As an example:
"That's why I've never recommended running to others. If someone has an interest in long-distance running, he'll start running on his own. If he's not interested in it, no amount of persuasion will make any difference. Marathon running is not a sport for everyone, just as being a novelist isn't a job for everyone. Nobody ever recommended or even suggested that I be a novelist--in fact, some tried to stop me. I simply had the idea to be one, and that's what I did. People become runners because they're meant to." (Haruki Murakami, "The Running Novelist," The New Yorker, 6/9/08)
His essay made me think of the concept of mastery that I talked about last month. So much of moving forward and growing in skill level for whatever path we choose has to do with the showing up and practicing every day, even when it feels like a slog through a bunch of muck. As Murakami says, "The main thing was not the speed or the distance so much as running every day, without fail."
I'm not posting the link to the abstract on the New Yorker's site, because I don't think it does justice to the article. Go out and buy it, or go stand in a book store and read it for free. If you are interested in either writing or long-distance running, I recommend it.
Incidentally, there is also a movie review by Anthony Lane in the same issue of "Sex and the City" that had me practically crying with laughter. I have no intention of being bored silly by the movie, but the review was worth the price of the magazine. (However, you can also read it for free here.)
A final quote from Murakami's essay that I think might become my new motto:

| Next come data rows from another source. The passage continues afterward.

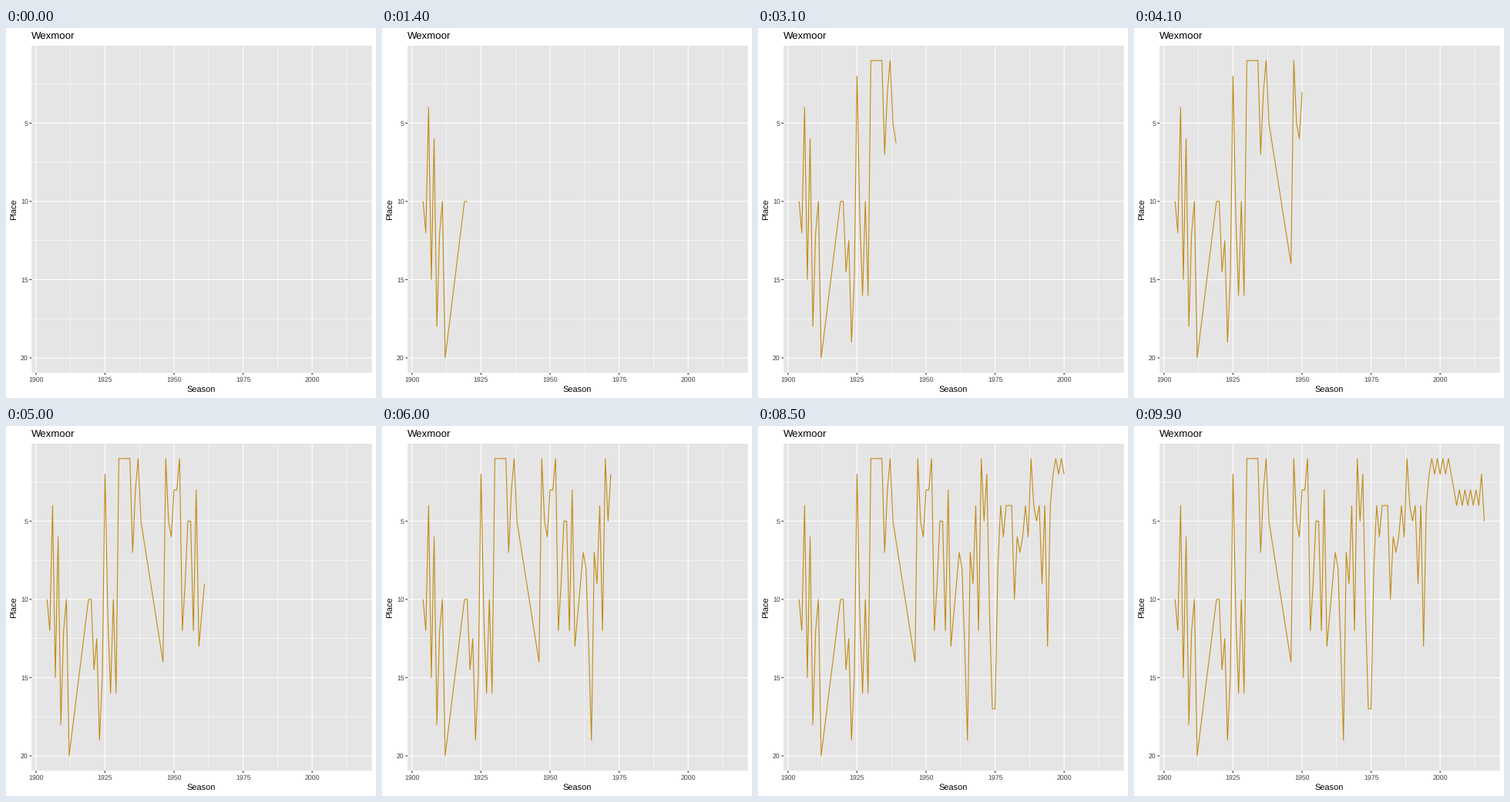
Animation, 480 px wide and 480 px high, one loop 10000 ms. Source, as a matplotlib script:

```python
import numpy as np
import matplotlib.pyplot as plt
from matplotlib.animation import FuncAnimation
from matplotlib.patches import Rectangle

plt.rcParams["font.family"] = "Liberation Sans"
plt.rcParams["text.hinting"] = "none"

SIZE, FRAMES, INTERVAL = 480, 100, 100
LEFT, RIGHT, TOP, BOTTOM = 33.2, 474.5, 22.9, 447.3
FIRST, LAST = 1904, 2016
LINE_W = 1.07


def swing(n, a, b, da=0, db=0):
    """n seasons that alternate between two places, each with its own drift."""
    return [(b + k // 2 * db) if k % 2 else (a + k // 2 * da) for k in range(n)]


def spell(start, *swings):
    """An unbroken run of seasons as (year, place) points."""
    return list(enumerate(sum(swings, []), start))


season_points = (
    spell(FIRST, swing(2, 10, 12), swing(4, 4, 15, 2, 3), swing(3, 12, 10, 8))
    + spell(1919, swing(6, 10, 10, 4.5, 2.5), swing(2, 2, 11),
            swing(3, 16, 10), swing(5, 1, 1), swing(4, 7, 3, -6, 2))
    + spell(1946, swing(2, 14, 1), swing(5, 5, 6, -2, -3),
            swing(4, 12, 9, -7, -4), swing(3, 12, 3, 1),
            swing(4, 11, 9, -4, -1), swing(2, 13, 19),
            swing(5, 7, 9, -3, 3), swing(5, 5, 2, 6, 15),
            swing(6, 8, 4, -2), swing(6, 10, 6, -3), swing(8, 1, 4, 4),
            swing(9, 2, 1), swing(10, 3, 4), swing(2, 2, 5))
)
years, places = np.array(season_points, float).T
# Each season is reached on a whole step of the animation
steps = np.round((FRAMES - 1) * (years - FIRST) / (LAST - FIRST))


def px(year):
    pad = 0.05 * (LAST - FIRST)
    return LEFT + (year - FIRST + pad) / (LAST - FIRST + 2 * pad) * (RIGHT - LEFT)


def py(place):
    return TOP + (place - 0.05) / 20.9 * (BOTTOM - TOP)


fig = plt.figure(figsize=(SIZE / 72, SIZE / 72), dpi=72, facecolor="white")
ax = fig.add_axes([0, 0, 1, 1])
ax.set_xlim(0, SIZE)
ax.set_ylim(SIZE, 0)
ax.axis("off")
ax.add_patch(Rectangle((LEFT, TOP), RIGHT - LEFT, BOTTOM - TOP,
                       fc="#e5e5e5", lw=0, snap=False))


def rule(xs, ys, width=LINE_W, color="white"):
    ax.plot(xs, ys, color=color, lw=width, solid_capstyle="butt", snap=False)


def label(x, y, text, size, color="black", ha="center", **kw):
    ax.text(x, y, text, fontsize=size, color=color, ha=ha, va="baseline", **kw)


def grid(xs, ys, width):
    for y in ys:
        rule([LEFT, RIGHT], [py(y)] * 2, width)
    for x in xs:
        rule([px(x)] * 2, [TOP, BOTTOM], width)


x_ticks, y_ticks = range(1900, 2001, 25), range(5, 21, 5)
grid(np.arange(1912.5, 2013, 25), np.arange(2.5, 18, 5), LINE_W / 2)
grid(x_ticks, y_ticks, LINE_W)

for x in x_ticks:
    rule([px(x)] * 2, [BOTTOM, BOTTOM + 2.75], color="#333333")
    label(px(x), 458.8, str(x), 8.8, "#444444")
for y in y_ticks:
    rule([LEFT - 2.75, LEFT], [py(y)] * 2, color="#333333")
    label(28.6, py(y) + 3.2, str(y), 8.8, "#444444", ha="right")

label(LEFT, 15, "Wexmoor", 13.2, ha="left")
label((LEFT + RIGHT) / 2 - 0.4, 472.1, "Season", 11)
label(14.2, (TOP + BOTTOM) / 2, "Place", 11,
      rotation=90, rotation_mode="anchor")

trace, = ax.plot([], [], color="#c1880f", lw=LINE_W, snap=False,
                 solid_capstyle="butt", solid_joinstyle="round")


def update(i):
    n = np.searchsorted(steps, i, side="right")
    xs, ys = years[:n], places[:n]
    if steps[n - 1] < i:
        t = (i - steps[n - 1]) / (steps[n] - steps[n - 1])
        xs = np.append(xs, years[n - 1] + t * (years[n] - years[n - 1]))
        ys = np.append(ys, places[n - 1] + t * (places[n] - places[n - 1]))
    trace.set_data(px(xs), py(ys))
    trace.set_visible(len(xs) > 1)
    return trace,


anim = FuncAnimation(fig, update, frames=FRAMES, interval=INTERVAL,
                     repeat=True, repeat_delay=0, blit=False)
plt.show()
```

"I felt that, even though I was past thirty, I and my body still had some possibilities left. The more I ran, the more my potential was revealed."